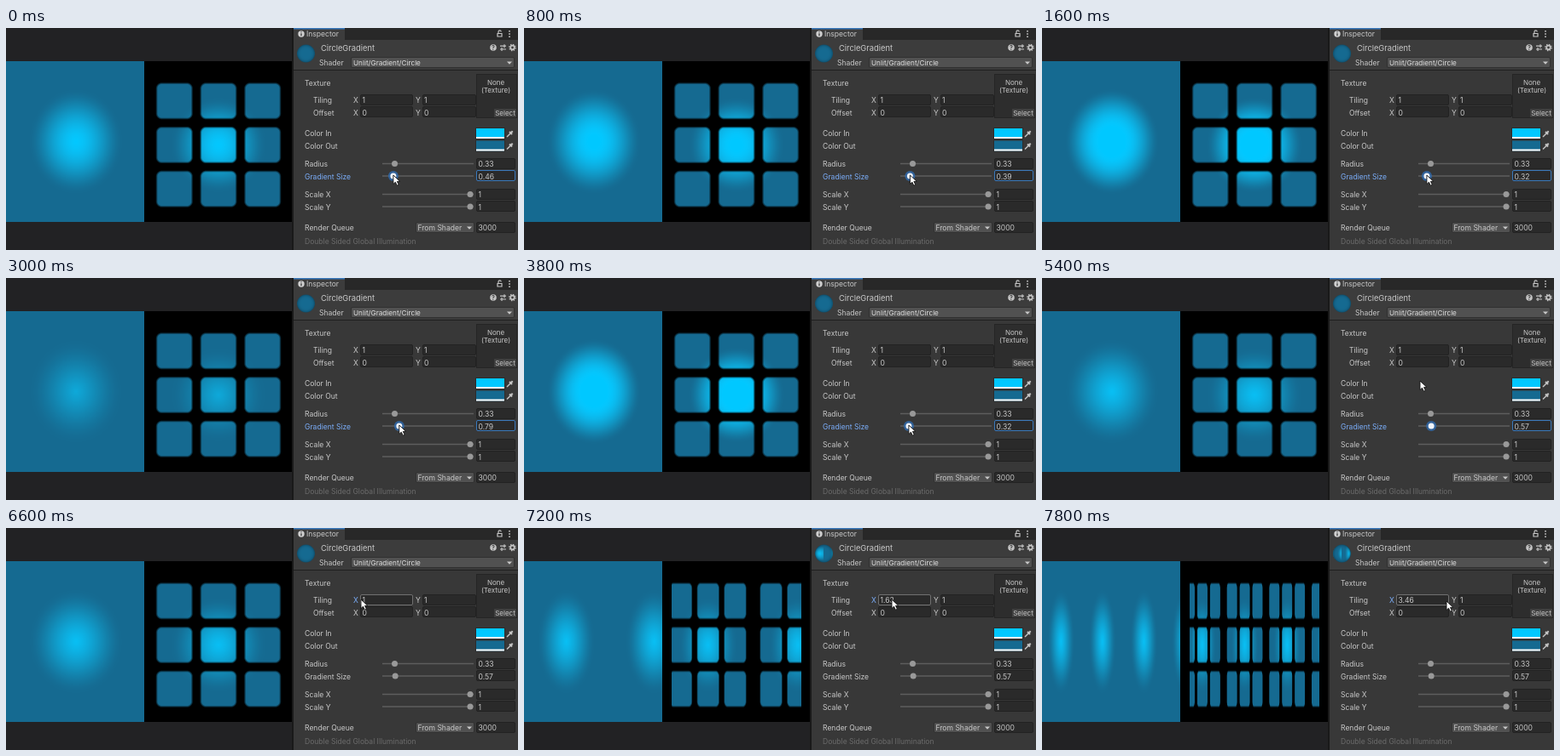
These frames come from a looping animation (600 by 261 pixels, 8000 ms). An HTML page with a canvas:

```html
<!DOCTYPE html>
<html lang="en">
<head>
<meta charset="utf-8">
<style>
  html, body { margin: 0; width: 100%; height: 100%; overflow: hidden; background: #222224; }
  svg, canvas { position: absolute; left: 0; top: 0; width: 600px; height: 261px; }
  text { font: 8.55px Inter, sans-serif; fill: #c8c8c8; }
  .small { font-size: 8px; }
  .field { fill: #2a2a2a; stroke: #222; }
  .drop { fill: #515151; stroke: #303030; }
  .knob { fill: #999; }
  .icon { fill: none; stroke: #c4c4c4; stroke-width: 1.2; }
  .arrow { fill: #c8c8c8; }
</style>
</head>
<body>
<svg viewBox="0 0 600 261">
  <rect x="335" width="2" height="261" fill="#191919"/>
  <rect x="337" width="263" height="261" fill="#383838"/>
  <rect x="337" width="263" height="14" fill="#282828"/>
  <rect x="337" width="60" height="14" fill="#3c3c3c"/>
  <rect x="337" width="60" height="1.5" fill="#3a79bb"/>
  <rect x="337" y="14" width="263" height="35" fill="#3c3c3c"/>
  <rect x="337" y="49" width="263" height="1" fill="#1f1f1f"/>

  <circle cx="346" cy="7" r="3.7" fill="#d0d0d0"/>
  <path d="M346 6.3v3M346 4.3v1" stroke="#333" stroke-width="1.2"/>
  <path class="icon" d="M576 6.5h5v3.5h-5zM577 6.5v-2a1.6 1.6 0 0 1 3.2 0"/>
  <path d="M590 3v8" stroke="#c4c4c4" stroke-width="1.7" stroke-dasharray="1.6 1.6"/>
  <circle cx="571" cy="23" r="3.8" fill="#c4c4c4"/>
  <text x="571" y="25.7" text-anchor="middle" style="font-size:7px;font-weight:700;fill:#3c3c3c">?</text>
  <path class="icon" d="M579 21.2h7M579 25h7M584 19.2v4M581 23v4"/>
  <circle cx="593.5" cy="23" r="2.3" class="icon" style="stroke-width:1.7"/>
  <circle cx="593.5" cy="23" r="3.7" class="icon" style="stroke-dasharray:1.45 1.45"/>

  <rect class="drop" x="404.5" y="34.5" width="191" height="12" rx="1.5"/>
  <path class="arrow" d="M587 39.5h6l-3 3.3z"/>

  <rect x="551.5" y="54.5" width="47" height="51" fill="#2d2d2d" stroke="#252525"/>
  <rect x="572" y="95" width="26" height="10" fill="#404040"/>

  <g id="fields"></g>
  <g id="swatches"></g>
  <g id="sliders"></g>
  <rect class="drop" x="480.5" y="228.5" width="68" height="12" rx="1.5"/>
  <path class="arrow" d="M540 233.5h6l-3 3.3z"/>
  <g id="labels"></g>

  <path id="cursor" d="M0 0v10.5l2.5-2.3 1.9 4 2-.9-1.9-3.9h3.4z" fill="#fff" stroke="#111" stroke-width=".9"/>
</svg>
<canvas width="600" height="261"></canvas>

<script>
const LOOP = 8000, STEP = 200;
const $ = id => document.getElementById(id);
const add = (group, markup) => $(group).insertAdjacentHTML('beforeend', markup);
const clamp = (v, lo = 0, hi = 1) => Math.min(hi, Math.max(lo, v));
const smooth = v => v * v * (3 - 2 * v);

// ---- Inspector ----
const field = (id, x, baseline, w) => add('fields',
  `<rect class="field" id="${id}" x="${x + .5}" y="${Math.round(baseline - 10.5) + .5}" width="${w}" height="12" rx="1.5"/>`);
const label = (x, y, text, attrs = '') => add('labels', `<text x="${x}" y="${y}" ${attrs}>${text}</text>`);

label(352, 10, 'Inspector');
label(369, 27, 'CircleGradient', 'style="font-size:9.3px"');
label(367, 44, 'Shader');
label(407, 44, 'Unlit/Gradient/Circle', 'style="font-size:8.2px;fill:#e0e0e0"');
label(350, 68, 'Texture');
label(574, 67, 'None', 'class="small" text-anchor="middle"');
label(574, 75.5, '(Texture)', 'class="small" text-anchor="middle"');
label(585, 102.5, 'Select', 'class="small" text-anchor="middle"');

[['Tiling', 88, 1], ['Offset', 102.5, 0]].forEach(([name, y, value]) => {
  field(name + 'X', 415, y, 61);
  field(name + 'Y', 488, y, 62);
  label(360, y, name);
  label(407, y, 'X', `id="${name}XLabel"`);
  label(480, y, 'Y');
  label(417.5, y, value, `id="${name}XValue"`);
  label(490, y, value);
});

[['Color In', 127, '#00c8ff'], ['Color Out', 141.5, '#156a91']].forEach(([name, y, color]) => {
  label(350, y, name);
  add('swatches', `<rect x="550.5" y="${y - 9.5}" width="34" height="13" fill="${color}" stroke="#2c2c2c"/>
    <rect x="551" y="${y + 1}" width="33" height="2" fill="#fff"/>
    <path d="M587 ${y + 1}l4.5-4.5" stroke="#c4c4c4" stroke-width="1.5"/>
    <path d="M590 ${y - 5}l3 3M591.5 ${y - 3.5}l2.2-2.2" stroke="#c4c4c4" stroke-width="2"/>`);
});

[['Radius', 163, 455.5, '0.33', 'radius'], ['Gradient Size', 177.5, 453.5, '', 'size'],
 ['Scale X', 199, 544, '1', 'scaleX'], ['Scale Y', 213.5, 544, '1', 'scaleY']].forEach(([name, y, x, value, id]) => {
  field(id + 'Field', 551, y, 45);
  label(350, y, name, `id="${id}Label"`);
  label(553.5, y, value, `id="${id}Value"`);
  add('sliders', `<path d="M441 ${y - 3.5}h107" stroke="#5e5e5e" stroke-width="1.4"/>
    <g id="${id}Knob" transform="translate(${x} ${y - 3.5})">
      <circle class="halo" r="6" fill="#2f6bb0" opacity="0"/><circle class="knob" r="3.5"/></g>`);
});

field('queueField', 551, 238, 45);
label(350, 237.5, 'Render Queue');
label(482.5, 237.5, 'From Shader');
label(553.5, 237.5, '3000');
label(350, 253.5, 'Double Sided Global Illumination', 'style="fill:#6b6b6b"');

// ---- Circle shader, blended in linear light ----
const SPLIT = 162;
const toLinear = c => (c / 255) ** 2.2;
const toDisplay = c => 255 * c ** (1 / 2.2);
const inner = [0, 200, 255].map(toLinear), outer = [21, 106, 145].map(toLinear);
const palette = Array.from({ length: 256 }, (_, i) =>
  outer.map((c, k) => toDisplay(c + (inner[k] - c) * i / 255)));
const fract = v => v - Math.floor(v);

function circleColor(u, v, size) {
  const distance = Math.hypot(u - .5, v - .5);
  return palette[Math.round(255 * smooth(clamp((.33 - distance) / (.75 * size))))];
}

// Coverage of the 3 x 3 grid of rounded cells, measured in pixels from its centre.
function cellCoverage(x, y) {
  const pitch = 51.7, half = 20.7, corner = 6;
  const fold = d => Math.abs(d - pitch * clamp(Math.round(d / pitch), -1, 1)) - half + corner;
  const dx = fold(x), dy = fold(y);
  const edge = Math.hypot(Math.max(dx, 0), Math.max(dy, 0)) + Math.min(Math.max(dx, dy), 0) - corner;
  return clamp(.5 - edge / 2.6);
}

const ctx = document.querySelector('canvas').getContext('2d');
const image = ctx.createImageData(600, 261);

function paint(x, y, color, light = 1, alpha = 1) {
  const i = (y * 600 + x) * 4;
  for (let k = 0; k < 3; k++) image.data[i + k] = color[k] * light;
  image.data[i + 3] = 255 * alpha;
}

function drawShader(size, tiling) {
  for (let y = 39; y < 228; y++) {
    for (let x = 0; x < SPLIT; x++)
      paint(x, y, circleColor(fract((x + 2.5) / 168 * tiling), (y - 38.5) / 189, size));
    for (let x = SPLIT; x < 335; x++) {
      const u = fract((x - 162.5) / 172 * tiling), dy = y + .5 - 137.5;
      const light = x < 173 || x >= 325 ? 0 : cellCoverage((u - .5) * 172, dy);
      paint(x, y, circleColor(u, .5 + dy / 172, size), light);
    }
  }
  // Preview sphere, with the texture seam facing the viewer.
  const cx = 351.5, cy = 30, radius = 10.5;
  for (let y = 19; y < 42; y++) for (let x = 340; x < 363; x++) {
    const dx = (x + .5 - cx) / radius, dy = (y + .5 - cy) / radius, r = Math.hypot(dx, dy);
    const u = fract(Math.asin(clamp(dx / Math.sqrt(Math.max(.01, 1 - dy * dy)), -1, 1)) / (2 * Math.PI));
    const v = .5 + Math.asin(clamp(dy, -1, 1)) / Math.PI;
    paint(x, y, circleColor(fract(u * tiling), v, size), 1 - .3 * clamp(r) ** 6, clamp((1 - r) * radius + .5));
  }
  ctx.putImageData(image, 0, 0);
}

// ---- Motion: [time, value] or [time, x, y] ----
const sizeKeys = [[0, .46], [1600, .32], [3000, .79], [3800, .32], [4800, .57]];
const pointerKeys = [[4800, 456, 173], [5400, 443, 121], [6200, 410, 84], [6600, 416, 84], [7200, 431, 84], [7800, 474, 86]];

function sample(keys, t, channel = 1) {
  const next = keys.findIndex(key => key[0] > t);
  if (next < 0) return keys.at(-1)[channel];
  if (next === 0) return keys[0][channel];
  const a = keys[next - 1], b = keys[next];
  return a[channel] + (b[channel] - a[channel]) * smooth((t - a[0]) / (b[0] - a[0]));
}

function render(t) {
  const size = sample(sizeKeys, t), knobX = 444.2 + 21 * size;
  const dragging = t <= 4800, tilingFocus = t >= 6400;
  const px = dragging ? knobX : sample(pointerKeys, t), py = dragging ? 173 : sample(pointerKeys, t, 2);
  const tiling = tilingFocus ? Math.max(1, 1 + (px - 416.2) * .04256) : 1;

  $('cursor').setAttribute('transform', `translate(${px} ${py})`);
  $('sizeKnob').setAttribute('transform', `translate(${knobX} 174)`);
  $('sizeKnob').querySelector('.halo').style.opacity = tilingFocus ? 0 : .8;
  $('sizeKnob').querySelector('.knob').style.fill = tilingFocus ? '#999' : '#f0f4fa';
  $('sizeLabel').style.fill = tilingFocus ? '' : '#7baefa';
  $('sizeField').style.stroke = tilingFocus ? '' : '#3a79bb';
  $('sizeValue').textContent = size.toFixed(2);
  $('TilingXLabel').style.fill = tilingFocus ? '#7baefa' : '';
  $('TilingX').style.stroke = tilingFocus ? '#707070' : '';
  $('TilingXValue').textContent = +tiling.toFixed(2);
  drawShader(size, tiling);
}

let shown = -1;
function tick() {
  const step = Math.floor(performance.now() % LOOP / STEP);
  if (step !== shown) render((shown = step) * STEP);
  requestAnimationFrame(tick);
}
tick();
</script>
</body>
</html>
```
==
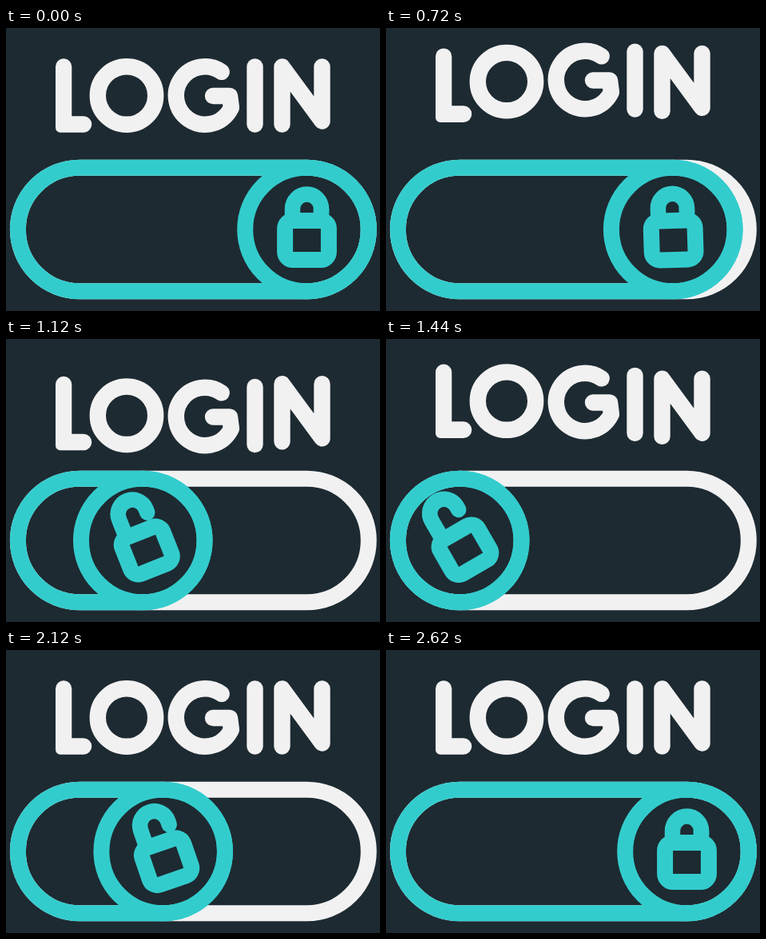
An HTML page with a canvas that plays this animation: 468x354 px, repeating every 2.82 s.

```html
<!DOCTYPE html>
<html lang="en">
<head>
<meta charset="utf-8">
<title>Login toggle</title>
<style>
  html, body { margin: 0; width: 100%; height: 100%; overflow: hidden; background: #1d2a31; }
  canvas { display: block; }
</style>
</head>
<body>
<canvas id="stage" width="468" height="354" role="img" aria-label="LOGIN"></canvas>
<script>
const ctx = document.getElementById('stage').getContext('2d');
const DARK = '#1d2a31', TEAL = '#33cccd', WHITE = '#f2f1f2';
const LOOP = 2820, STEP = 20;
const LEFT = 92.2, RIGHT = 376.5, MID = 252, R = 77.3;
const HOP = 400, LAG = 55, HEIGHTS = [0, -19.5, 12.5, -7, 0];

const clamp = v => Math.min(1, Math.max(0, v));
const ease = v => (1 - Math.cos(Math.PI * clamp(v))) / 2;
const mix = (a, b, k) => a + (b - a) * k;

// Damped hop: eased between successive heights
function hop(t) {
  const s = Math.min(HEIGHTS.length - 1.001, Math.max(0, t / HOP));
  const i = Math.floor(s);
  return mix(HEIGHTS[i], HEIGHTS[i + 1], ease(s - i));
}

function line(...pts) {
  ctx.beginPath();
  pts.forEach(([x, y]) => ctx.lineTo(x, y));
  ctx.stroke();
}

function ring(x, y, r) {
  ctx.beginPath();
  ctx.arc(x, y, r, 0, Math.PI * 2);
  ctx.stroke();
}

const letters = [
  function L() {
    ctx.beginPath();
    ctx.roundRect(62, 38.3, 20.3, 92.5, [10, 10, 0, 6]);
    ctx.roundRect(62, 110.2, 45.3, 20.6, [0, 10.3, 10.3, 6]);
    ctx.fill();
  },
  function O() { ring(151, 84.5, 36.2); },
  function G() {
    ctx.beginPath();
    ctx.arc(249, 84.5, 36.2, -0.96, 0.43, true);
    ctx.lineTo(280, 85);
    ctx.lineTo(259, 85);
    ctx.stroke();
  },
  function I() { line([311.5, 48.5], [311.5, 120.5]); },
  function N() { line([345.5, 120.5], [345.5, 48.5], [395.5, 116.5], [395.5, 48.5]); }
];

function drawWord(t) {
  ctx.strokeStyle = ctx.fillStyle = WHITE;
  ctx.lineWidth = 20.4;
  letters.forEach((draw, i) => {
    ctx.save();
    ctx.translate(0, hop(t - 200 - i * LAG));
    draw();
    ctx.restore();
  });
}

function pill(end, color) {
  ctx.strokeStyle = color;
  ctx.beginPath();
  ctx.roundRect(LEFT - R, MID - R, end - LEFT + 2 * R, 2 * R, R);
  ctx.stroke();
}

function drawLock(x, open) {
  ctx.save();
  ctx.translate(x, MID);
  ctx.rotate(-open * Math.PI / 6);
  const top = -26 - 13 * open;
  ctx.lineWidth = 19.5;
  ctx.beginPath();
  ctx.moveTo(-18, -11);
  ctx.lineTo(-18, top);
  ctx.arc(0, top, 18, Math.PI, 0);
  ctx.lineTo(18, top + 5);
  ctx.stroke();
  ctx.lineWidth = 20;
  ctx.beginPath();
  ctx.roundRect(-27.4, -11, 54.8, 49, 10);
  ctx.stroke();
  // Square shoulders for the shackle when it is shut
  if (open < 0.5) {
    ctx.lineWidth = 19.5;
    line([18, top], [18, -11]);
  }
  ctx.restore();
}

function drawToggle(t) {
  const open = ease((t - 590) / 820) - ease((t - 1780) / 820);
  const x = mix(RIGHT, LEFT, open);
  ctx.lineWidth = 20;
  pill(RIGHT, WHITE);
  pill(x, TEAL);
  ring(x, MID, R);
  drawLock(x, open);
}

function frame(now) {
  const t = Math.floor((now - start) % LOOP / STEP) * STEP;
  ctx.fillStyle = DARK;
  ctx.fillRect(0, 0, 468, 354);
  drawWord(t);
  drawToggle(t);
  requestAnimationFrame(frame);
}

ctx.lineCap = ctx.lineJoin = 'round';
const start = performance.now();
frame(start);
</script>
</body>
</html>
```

Task description
Where in the entries does the word "name" occur? Copy out each line that has it.

Worked solution
[['Tiling', 88, 1], ['Offset', 102.5, 0]].forEach(([name, y, value]) => {
  field(name + 'X', 415, y, 61);
  field(name + 'Y', 488, y, 62);
  label(360, y, name);
  label(407, y, 'X', `id="${name}XLabel"`);
  label(417.5, y, value, `id="${name}XValue"`);
[['Color In', 127, '#00c8ff'], ['Color Out', 141.5, '#156a91']].forEach(([name, y, color]) => {
  label(350, y, name);
 ['Scale X', 199, 544, '1', 'scaleX'], ['Scale Y', 213.5, 544, '1', 'scaleY']].forEach(([name, y, x, value, id]) => {
  label(350, y, name, `id="${id}Label"`);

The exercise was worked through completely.